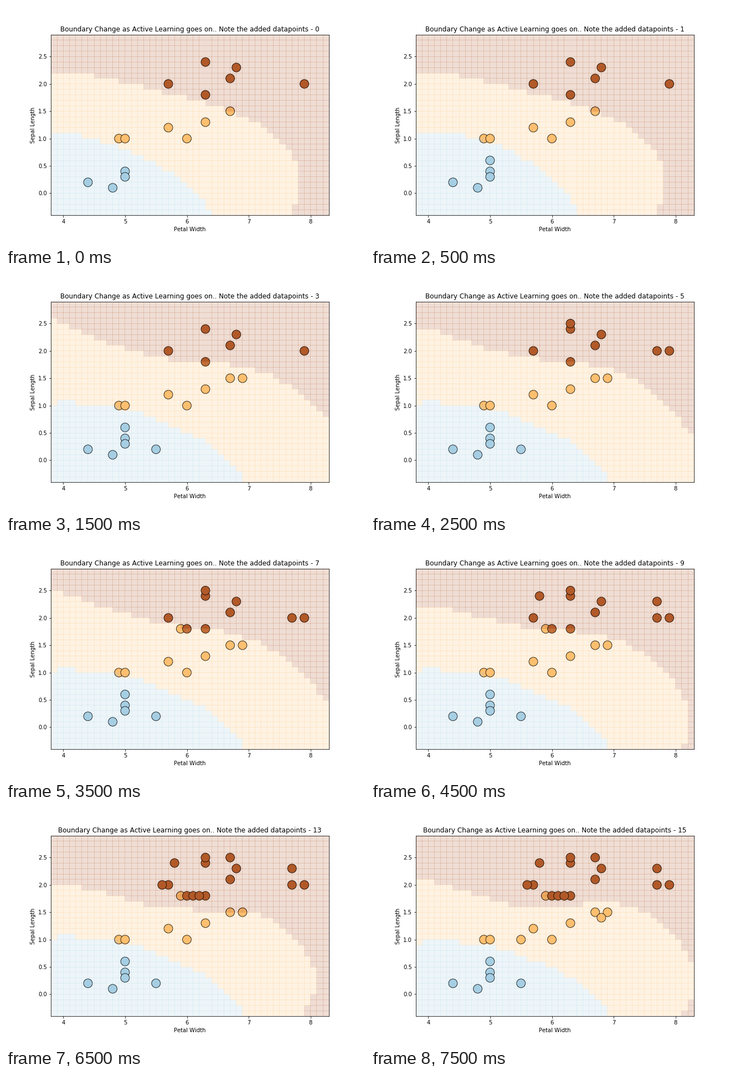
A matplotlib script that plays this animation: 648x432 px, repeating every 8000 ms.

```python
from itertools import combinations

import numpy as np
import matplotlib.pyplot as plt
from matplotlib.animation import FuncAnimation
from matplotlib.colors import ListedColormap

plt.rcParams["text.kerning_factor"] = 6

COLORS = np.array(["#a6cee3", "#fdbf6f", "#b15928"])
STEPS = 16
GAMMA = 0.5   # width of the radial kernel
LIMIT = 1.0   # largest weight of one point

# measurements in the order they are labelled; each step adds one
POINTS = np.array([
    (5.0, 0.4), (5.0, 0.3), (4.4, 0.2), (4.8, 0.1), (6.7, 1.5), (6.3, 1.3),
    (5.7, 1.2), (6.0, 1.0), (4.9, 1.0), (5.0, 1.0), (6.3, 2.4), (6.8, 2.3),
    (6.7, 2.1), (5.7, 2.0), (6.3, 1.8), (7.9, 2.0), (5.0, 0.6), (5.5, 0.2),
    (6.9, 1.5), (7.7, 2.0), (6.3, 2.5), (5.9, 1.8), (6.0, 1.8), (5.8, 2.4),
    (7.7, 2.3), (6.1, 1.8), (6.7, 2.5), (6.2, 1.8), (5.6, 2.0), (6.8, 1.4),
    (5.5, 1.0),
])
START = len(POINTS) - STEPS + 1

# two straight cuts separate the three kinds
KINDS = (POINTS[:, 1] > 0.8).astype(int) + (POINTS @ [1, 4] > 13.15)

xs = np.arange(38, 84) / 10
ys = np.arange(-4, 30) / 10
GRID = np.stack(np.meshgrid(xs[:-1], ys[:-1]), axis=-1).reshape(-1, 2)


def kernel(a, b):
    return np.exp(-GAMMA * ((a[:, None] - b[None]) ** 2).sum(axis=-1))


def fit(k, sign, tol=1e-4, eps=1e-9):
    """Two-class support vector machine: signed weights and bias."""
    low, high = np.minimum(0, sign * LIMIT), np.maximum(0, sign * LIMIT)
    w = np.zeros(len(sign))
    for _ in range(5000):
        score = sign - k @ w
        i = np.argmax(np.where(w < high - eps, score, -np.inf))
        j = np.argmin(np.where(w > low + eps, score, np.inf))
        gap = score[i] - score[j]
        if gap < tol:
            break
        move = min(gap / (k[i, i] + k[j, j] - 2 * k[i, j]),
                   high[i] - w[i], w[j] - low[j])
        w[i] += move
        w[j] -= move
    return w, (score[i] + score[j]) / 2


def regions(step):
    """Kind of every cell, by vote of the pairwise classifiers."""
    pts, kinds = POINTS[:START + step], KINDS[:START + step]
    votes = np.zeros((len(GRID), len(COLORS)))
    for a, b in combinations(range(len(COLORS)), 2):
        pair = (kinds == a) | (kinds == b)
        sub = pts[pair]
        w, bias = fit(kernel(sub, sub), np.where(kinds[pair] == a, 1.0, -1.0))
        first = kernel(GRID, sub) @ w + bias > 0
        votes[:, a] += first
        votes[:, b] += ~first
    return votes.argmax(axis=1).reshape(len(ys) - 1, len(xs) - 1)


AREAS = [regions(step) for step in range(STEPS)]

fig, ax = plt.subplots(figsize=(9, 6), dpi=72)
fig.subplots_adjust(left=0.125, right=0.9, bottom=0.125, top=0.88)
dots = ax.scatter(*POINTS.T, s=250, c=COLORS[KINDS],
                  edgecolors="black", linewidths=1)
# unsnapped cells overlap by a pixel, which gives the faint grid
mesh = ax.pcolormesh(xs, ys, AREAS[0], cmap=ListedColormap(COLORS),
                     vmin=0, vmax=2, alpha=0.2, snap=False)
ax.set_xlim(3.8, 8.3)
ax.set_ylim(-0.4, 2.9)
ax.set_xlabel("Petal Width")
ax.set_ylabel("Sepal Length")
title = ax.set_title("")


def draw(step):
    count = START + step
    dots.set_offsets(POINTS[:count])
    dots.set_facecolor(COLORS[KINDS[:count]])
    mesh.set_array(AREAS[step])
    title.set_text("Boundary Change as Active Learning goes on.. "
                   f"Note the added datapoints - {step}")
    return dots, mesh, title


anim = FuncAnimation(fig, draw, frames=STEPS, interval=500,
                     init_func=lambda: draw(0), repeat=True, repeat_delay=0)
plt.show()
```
....
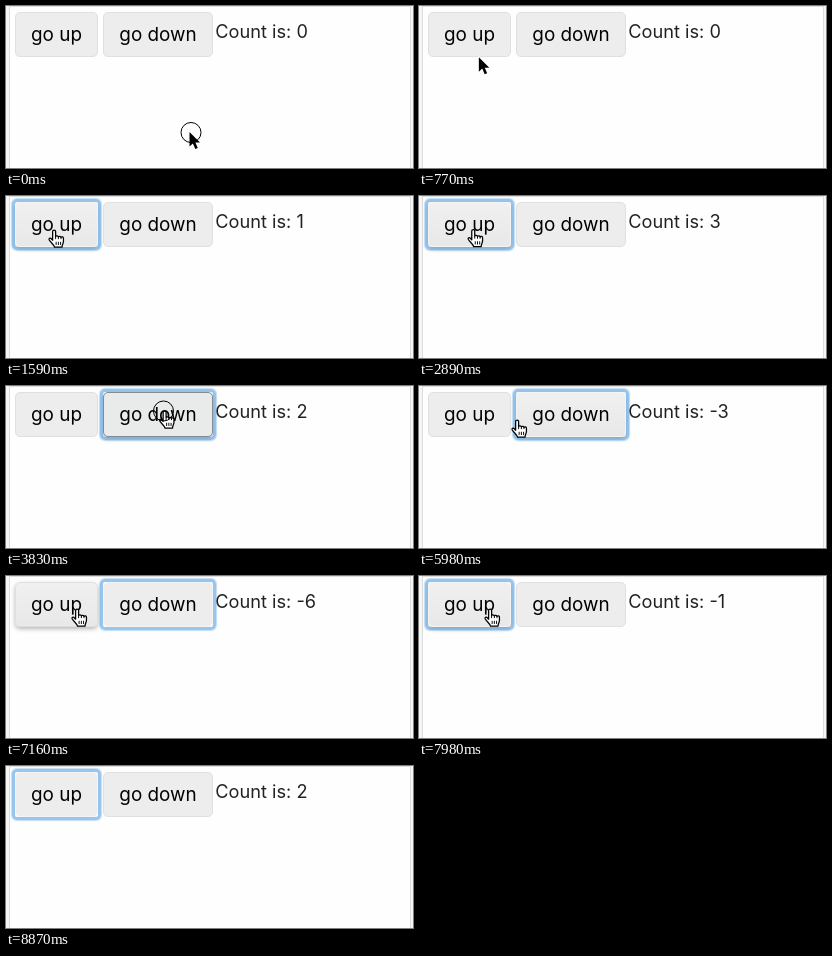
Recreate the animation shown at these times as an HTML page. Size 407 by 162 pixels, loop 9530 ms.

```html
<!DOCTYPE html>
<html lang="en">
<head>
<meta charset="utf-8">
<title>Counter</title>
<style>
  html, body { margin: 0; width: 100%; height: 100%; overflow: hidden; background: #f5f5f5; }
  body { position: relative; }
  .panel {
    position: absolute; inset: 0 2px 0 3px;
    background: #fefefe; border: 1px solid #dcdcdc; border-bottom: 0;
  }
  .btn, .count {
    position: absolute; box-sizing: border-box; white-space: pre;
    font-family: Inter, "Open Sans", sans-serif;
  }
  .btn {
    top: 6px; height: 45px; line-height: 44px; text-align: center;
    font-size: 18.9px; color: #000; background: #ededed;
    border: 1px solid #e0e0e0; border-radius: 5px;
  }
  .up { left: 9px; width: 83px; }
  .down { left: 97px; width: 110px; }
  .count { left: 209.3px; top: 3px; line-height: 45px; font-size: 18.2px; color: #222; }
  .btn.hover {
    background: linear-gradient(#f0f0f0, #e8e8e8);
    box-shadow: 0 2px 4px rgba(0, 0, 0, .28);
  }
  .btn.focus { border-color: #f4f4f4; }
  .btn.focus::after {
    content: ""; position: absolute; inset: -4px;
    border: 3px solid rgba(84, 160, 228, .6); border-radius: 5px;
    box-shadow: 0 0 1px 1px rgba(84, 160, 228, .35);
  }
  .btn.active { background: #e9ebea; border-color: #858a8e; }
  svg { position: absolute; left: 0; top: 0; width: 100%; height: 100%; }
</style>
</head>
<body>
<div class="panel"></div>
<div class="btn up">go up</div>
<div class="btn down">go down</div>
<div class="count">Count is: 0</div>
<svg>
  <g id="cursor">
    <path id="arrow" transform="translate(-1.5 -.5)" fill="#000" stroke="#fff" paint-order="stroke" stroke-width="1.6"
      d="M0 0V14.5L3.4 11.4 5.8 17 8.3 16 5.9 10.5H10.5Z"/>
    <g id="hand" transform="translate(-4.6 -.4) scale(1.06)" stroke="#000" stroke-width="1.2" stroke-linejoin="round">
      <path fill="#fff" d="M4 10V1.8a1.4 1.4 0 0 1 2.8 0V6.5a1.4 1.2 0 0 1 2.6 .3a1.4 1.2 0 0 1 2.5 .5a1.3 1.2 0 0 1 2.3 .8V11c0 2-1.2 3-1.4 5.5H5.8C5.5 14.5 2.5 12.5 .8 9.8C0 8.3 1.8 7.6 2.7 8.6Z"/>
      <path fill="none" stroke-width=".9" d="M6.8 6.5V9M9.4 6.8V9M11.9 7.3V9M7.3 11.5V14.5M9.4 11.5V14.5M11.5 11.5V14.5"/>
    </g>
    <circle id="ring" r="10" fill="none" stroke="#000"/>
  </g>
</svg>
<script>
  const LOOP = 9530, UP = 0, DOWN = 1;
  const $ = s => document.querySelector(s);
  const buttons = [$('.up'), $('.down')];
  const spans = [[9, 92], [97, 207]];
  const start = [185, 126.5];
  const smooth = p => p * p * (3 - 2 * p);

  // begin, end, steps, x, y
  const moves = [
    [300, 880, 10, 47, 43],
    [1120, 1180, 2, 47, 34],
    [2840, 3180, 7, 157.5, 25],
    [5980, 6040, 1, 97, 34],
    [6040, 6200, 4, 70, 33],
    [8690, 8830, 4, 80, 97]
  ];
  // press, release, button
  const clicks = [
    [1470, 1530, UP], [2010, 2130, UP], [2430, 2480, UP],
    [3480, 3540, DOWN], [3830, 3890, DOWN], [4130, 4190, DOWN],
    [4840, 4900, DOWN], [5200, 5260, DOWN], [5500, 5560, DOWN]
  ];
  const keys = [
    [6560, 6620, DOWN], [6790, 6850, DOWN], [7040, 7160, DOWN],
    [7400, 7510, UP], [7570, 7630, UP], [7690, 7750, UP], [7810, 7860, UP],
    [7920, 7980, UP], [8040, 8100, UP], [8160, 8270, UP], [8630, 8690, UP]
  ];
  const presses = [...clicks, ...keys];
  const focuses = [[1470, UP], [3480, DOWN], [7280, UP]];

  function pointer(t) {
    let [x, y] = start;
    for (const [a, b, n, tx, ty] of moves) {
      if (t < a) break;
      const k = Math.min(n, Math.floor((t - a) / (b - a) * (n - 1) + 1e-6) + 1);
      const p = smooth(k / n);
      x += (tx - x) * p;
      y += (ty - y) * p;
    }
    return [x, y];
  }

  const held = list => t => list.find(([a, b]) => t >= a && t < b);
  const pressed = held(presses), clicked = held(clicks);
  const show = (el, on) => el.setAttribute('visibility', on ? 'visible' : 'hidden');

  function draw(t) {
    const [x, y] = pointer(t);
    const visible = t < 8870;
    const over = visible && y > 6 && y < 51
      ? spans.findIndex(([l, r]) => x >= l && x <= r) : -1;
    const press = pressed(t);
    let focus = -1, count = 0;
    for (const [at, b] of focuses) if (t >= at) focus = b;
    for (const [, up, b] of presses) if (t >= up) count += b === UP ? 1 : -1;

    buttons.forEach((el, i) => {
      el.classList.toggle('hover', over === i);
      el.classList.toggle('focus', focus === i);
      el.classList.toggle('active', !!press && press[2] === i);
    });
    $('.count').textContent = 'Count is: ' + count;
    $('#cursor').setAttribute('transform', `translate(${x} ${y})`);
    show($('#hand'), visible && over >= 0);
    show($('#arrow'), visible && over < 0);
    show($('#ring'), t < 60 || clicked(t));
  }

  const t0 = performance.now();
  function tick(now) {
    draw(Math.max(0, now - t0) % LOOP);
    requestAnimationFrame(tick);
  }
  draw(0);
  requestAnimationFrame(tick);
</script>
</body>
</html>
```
....
Requirement →
Search the material above for "shadow". Pull out each line where it shows up.

Written solution →
    box-shadow: 0 2px 4px rgba(0, 0, 0, .28);
    box-shadow: 0 0 1px 1px rgba(84, 160, 228, .35);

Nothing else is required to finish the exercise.